The rise of China, its impact on Asia, the Arab Spring, nuclear power, terrorism, the tensions between Islam and the West, Africa’s rocky road to development, the financial crisis, climate change, resource crises and more are all here, but from my perspective some of the most compelling shifts we are witnessing as a result of globalization are found in the chapters on culture and society which highlight how our organizations, communities and behaviors are changing. A few highlights that you should not miss as you read:
- Clyde Prestowitz’s 2004 essay The Great Reverse – the first in the book – which sets the scene by highlighting 3 waves of globalization over the last 500 years.
- A 2012 call by Pascal Lamy, Director-General of the World Trade Organization for governments worldwide to recognize the Fallacy of Protectionism.

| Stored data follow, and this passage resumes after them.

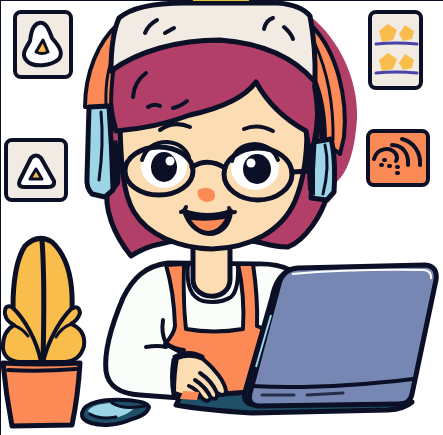
<!DOCTYPE html>
<html lang="en">
<head>
<meta charset="utf-8">
<title>Girl working at a laptop</title>
<style>
:root{--ink:#0b1026;--paper:#fff;--cream:#f1ebe4;--hair:#b23f68;--skin:#fcdcb2;--orange:#fb8a56;--blue:#9bd5e6;--laptop:#7687b4;--base:#1f5068;--yellow:#f9bd4b;--shirt:#fafdf9;--violet:#4a42a8}
html,body{margin:0;background:var(--paper);overflow:hidden}
svg{display:block;width:443px;height:435px}
.line{stroke:var(--ink);stroke-width:5;stroke-linecap:round;stroke-linejoin:round}
.mid{stroke-width:4}
.thin{stroke-width:3}
.none{fill:none}
.cream{fill:var(--cream)}.hair{fill:var(--hair)}.skin{fill:var(--skin)}.orange{fill:var(--orange)}
.blue{fill:var(--blue)}.laptop{fill:var(--laptop)}.base{fill:var(--base)}.yellow{fill:var(--yellow)}
.shirt{fill:var(--shirt)}.ink{fill:var(--ink)}.paper{fill:var(--paper)}
</style>
</head>
<body>
<svg viewBox="0 0 443 435" role="img" aria-label="Girl with headphones and glasses working at a laptop beside a potted plant">
<defs>
<g id="tile-pair">
<path class="yellow" d="M379 31 388 24 397 30 393 40 382 42ZM399 34 405 25 414 31 412 39 403 41Z"/>
<path class="none" stroke="#4a42a8" stroke-width="3" stroke-linecap="round" d="M376 44Q396 42 417 44"/>
</g>
</defs>
<rect class="paper" width="443" height="435"/>

<g id="wall-frames">
<rect class="cream line mid" x="15" y="12" width="56" height="65" rx="6"/>
<path class="paper line mid" d="M39 23C46 21 49 30 52 38C58 45 64 52 59 59C51 66 34 68 27 61C20 54 27 47 30 41C31 34 32 25 39 23Z"/>
<path class="yellow line thin" d="M43 40 48 52Q42 55 36 52Z"/>
<rect class="cream line mid" x="6" y="140" width="60" height="60" rx="6"/>
<path class="paper line mid" d="M31 158Q36 153 41 158L54 181Q55 187 48 187L24 187Q17 187 20 180Z"/>
<path class="yellow line thin" d="M36 169 42 179 30 179Z"/>
<rect class="cream line mid" x="370" y="12" width="51" height="76" rx="6"/>
<use href="#tile-pair"/>
<use href="#tile-pair" y="29"/>
<rect class="orange line mid" x="368" y="131" width="60" height="54" rx="6"/>
<path class="none line mid" d="M374 159C377 148 390 146 396 154Q398 158 396 161M392 145C403 145 409 154 408 165M402 139C414 142 421 153 420 165"/>
<path class="none line mid" d="M384 160h1M389 166h1M397 167h1M397 173h1M381 165h1"/>
</g>

<g id="hair-back">
<path class="hair" d="M310 16C340 40 358 80 357 118C355 150 348 174 334 184L310 120Z"/>
<path class="hair line" d="M108 186C103 208 114 235 131 256C140 250 150 246 160 244L210 232 262 243Q276 247 288 247C306 240 322 214 327 196L316 66 114 66Z"/>
</g>

<g id="body">
<path class="shirt line" d="M168 263C145 266 133 278 123 298C112 324 104 352 106 371C108 387 122 394 140 395L180 398 262 396 290 270Q276 263 255 264Z"/>
<path class="orange line mid" d="M166 265 184 264Q183 302 186 329Q214 334 243 329Q245 296 238 264L253 264Q258 298 257 326L276 334 254 398 178 398 180 352 165 344Q174 334 175 326Q174 292 166 265Z"/>
<path class="shirt" d="M186 266Q185 300 188 326Q214 331 241 326Q242 296 235 266Z"/>
<path class="skin line" d="M193 243 193 280C194 301 229 302 230 280L230 243Z"/>
<path class="none line mid" d="M188 264Q185 296 203 301Q220 304 231 297Q239 290 238 264"/>
<path class="none line mid" d="M163 320Q161 334 166 343Q174 349 184 350M146 347Q158 345 166 347"/>
</g>

<g id="face">
<path class="skin line" d="M120 126C121 160 122 192 134 212C148 235 178 248 212 249C250 248 282 231 295 201C303 182 307 158 307 130L258 80 180 90Z"/>
<path class="hair line" d="M111 68C109 95 110 112 116 131C142 129 166 124 190 115C222 108 245 97 256 82C268 104 286 120 306 131L309 150 316 141Q320 104 314 78C282 42 224 34 174 44Q136 52 111 68Z"/>
<path class="none line mid" d="M133 97Q134 82 146 73M148 107Q154 103 160 106M173 108Q181 106 187 101M314 86Q320 114 314 140"/>
<path class="none line mid" d="M160 130Q174 120 190 127M244 129Q258 123 273 131"/>
</g>

<g id="headphones">
<path class="orange line mid" d="M118 24C98 42 85 73 85 107L111 108Q111 84 114 66Z"/>
<path class="none line thin" d="M119 45C109 60 105 80 106 106"/>
<path class="orange line mid" d="M312 26C337 52 348 98 344 137L340 154 325 142C325 112 321 94 314 78Z"/>
<path class="none line thin" d="M315 44Q334 86 333 140"/>
<path class="cream line" d="M111 71Q111 36 119 18C132 7 157 3 184 3L278 3Q301 5 310 16Q316 48 315 82C293 56 260 43 220 40C178 40 138 51 111 71Z"/>
<path class="none line mid" d="M145 33Q148 25 157 20M165 33 174 28M264 29Q266 20 273 18M284 27Q291 33 293 39"/>
<path class="blue line" d="M89 107 109 106Q112 147 113 190L105 197 92 194Q86 188 87 177Z"/>
<path class="none line thin" d="M101 112Q104 144 99 180"/>
<path class="ink" d="M109 142 117 140Q122 155 120 184L112 194Z"/>
<path class="blue line" d="M314 142 331 139Q336 158 334 192L327 200 311 198Z"/>
<path class="none line thin" d="M325 145Q330 166 323 194"/>
<path class="ink" d="M306 151 315 147 315 196 308 190Z"/>
</g>

<g id="eyes-and-glasses">
<ellipse class="paper" cx="164" cy="166" rx="23" ry="22"/>
<ellipse class="paper" cx="255" cy="168" rx="24" ry="22"/>
<ellipse class="ink" cx="164" cy="167" rx="13" ry="15"/>
<ellipse class="ink" cx="257" cy="169" rx="14" ry="15"/>
<circle class="paper" cx="170" cy="161" r="4.5"/>
<circle class="paper" cx="251" cy="163" r="4.5"/>
<path class="none line mid" d="M142 160Q148 142 167 142 183 143 189 157M232 161Q236 145 255 144 272 145 278 160"/>
<ellipse class="none line" cx="159" cy="171" rx="34" ry="24"/>
<ellipse class="none line" cx="258" cy="174" rx="34" ry="26"/>
<path class="none line" d="M192 167Q208 157 225 168M125 166 117 160M292 172 309 171"/>
</g>

<g id="nose-and-mouth">
<path class="orange" d="M198 190Q207 185 214 191Q218 201 207 202 196 200 198 190Z"/>
<path class="ink line mid" d="M184 211Q208 219 231 211C230 225 221 234 209 234C197 233 188 224 184 211Z"/>
<path class="orange" d="M191 220Q207 222 225 219Q218 231 208 231 198 230 191 220Z"/>
<path class="none line mid" d="M181 212Q185 211 186 207M229 208Q230 213 235 212"/>
</g>

<g id="laptop">
<path class="base line" d="M180 397 250 392 412 402Q404 409 388 410L252 413Q204 410 176 405Z"/>
<path class="base line" d="M290 270Q276 276 272 298L245 392Q242 403 254 405L264 396Z"/>
<path class="laptop line" d="M298 268 425 265Q438 266 436 280L412 394Q410 404 399 404L258 406Q247 404 250 393L279 284Q283 269 298 268Z"/>
<path class="none line mid" d="M252 386Q320 390 413 379"/>
<path class="none line thin" stroke-opacity=".75" d="M262 395 294 395M307 395 343 393"/>
<path class="none" stroke="#fff" stroke-width="2" d="M292 274Q350 269 424 270Q432 271 431 279"/>
<path class="none" stroke="#9bd5e6" stroke-width="2" d="M271 315 256 367"/>
</g>

<g id="hand">
<path class="skin line mid" d="M177 358Q191 353 203 359C215 369 225 382 226 391Q225 398 217 393Q218 401 211 398Q207 404 201 397Q188 398 174 393Q174 374 177 358Z"/>
<path class="none line mid" d="M200 373Q212 381 217 393M195 380Q206 387 211 398M189 386Q197 389 201 397"/>
<path class="orange" d="M183 391 199 392 197 400 180 399Z"/>
<path class="none line" d="M175 357Q189 350 202 357M174 360Q171 378 174 394"/>
</g>

<g id="plant">
<path class="yellow line" d="M20 360C9 325 11 267 25 246Q38 233 52 242C74 262 78 305 64 360Z"/>
<path class="yellow line mid" d="M41 362C37 341 25 319 12 307Q4 304 5 314Q6 321 14 325Q2 332 3 349Q5 361 20 362Z"/>
<path class="yellow line mid" d="M43 362C48 341 60 320 71 309Q79 304 80 313Q78 320 71 324Q86 330 84 346Q80 361 65 362Z"/>
<path class="none line" d="M42 240Q45 280 43 361"/>
<path class="none line thin" d="M13 325Q22 328 28 336M71 324Q61 328 56 337"/>
<path class="orange line" d="M3 363Q40 365 80 363Q78 396 72 425L12 426Q6 395 3 363Z"/>
<path class="none line mid" d="M8 370Q40 372 76 369"/>
</g>

<g id="mouse">
<path class="base line mid" d="M82 413C84 402 105 399 124 400Q147 401 149 407Q147 415 132 419C117 426 101 426 91 423Q81 420 82 413Z"/>
<path class="blue" d="M88 411Q92 404 112 403Q120 408 136 406Q128 416 113 418Q94 419 88 411Z"/>
<path class="none line thin" d="M112 403Q123 410 145 406M90 414Q100 420 116 417"/>
</g>

<g id="edge">
<path class="none" stroke="#0b1026" d="M0 .5H443M.5 0V435"/>
<path class="none" stroke="#e5c53c" d="M193 .5H249"/>
</g>
</svg>
</body>
</html>
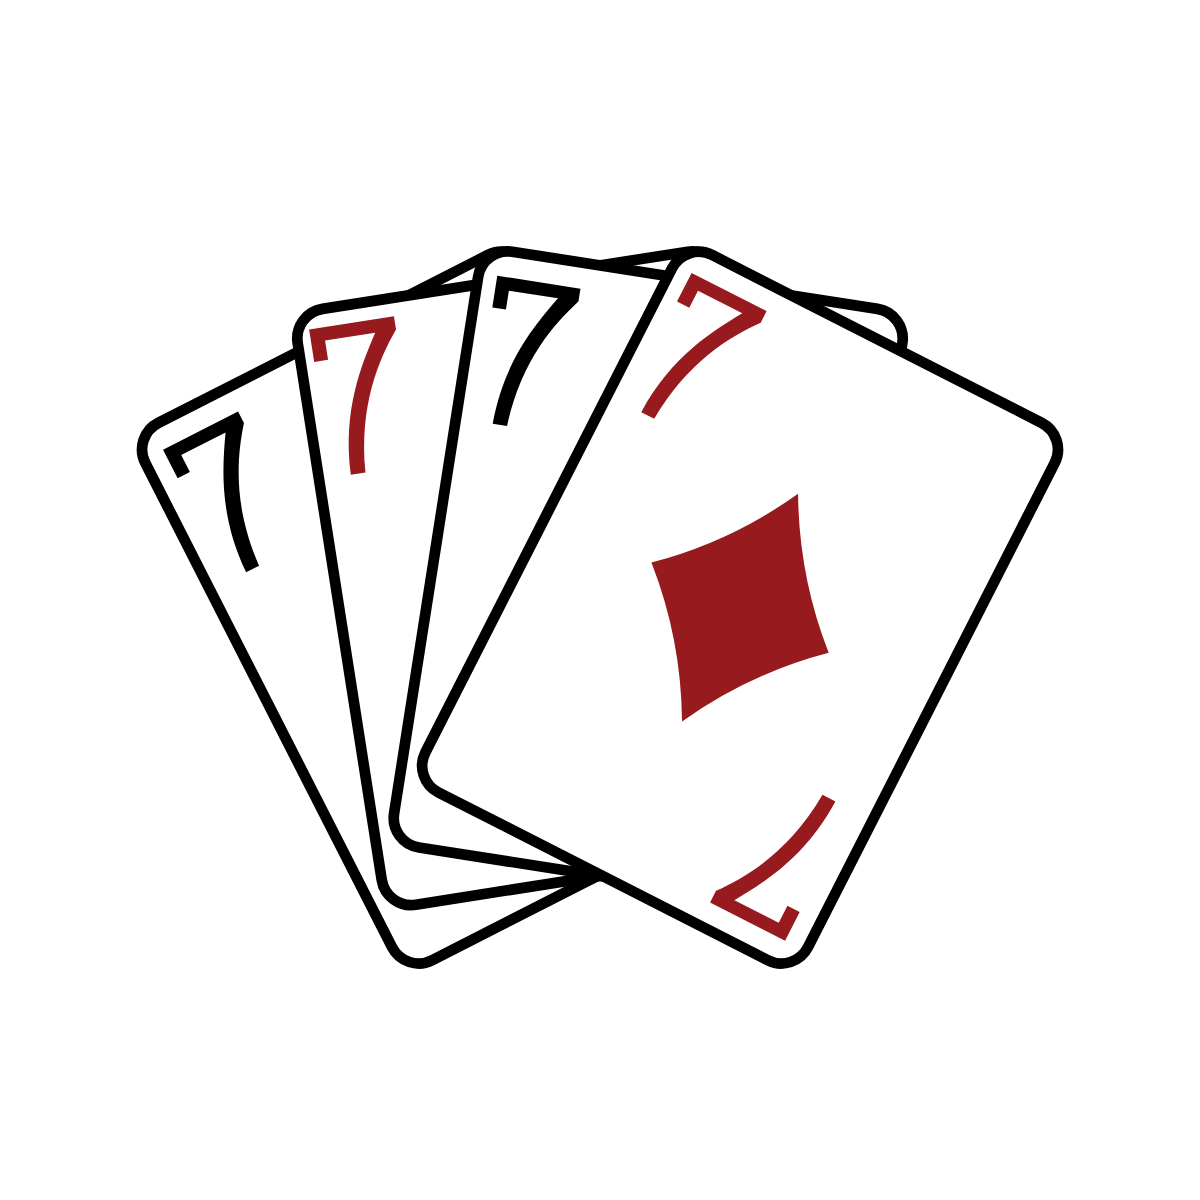
<!DOCTYPE html>
<html lang="en">
<head>
<meta charset="utf-8">
<title>Four sevens</title>
<style>
  :root {
    --paper: #ffffff;
    --ink: #000000;
    --red: #971b1e;
  }
  html, body {
    margin: 0;
    width: 1200px;
    height: 1200px;
    overflow: hidden;
    background: var(--paper);
  }
  .hand {
    display: block;
    width: 1200px;
    height: 1200px;
  }
  .card-face {
    fill: var(--paper);
    stroke: var(--ink);
    stroke-width: 14;
  }
  .black-suit { fill: var(--ink); }
  .red-suit { fill: var(--red); }
</style>
</head>
<body>
<svg class="hand" viewBox="0 0 1568 1568" role="img" aria-label="A fanned hand of four playing cards, all sevens, with the seven of diamonds in front">
  <defs>
    <rect id="card" class="card-face" x="-280.5" y="-394" width="561" height="788" rx="39"/>
    <path id="seven" d="M0 0H110V17C82 52 48 106 43 192H24C26 108 60 54 83 17H18V42H0Z"/>
    <path id="diamond" d="M0 -167Q50 -71 130 0Q50 71 0 167Q-50 71 -130 0Q-50 -71 0 -167Z"/>
  </defs>

  <g id="first-card" class="black-suit" transform="translate(601 794) rotate(-27)">
    <use href="#card"/>
    <use href="#seven" x="-252" y="-360"/>
  </g>

  <g id="second-card" class="red-suit" transform="translate(721 755.5) rotate(-8.9)">
    <use href="#card"/>
    <use href="#seven" transform="translate(-263 -370) scale(1.02)"/>
  </g>

  <g id="third-card" class="black-suit" transform="translate(847 755.5) rotate(8.9)">
    <use href="#card"/>
    <use href="#seven" x="-256" y="-360"/>
  </g>

  <g id="front-card" class="red-suit" transform="translate(967 794) rotate(27)">
    <use href="#card"/>
    <use href="#seven" x="-255" y="-361"/>
    <use href="#diamond"/>
    <use href="#seven" transform="translate(250 361) rotate(180)"/>
  </g>
</svg>
</body>
</html>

- Immanuel Wasserstein’s 2009 plea to take a look at Where is the World Headed? It identifies geopolitics and the world economy as critical areas of turbulence ahead – which need cooperation beyond national borders to address.
- Dilip Hiro picks up the paradigm of the emerging relationships between multipolar powers in his article, World Order Without a Hegemon: Compete and Cooperate.
- Bob Clifford’s essay on Marketing Humanitarian Crises, which highlights just how much media (and social media) are influencing our attention and engagement with issues.
- In Megacities, Mega Dreams for a Connected World, Suketu Mehta shows how the acceleration of urbanization is not just about economic advancement, it’s a desire for freedom.
- The rise of civil society and increased activism around the world is charted in Guobin Yang’s essay A Civil Society Emerges from Earthquake Rubble.
- Patrick Sabatier’s thought-provoking piece is A Clash of Civilisations in Europe? Relevant at the time of writing in 2006, and perhaps even more so now, it discusses the impact of tensions in Europe around Islam – including the roles of both sides and the media.
- In Confucius versus Avatar – The Winner Is… Mary Kay Magistad explores the uneasy coexistence of media and censorship in China – and the rising voice of the people.
- Rohini Nilekani seeks lessons in our management of oil over time to apply to the growing challenge of water scarcity in his essay Is Water the Next Oil?
- In The Double Edge of Globalization, Nayan Chanda suggests that the failure to appreciate the growing interdependence of the world’s countries and economies – and its impact – could risk the world drifting towards crisis. A root cause is the inadequacy of the international system to address the global challenges we face. But he does not blame the UN – rather the sovereign governments who are unwilling or unable to work across borders on these issues. Unfortunately, this remains the case some five years later.
- In New Energy Frontiers Expand Global Connections, Alexis Ringwald outlines how India’s future energy challenges are unleashing innovation in renewable energies, which are fast becoming a mantra for India’s future development.
As the story of globalization 21st century-style continues to unfold, reflecting on the lessons and challenges of both the recent and more distant past is critical to understand the options as we move forward – together, as nations, societies, communities and individuals – and the potential impact of our collective choices. This book will serve as an invaluable and thoughtful reference along the journey. Thank you to the team at YaleGlobal for allowing me the chance to review it.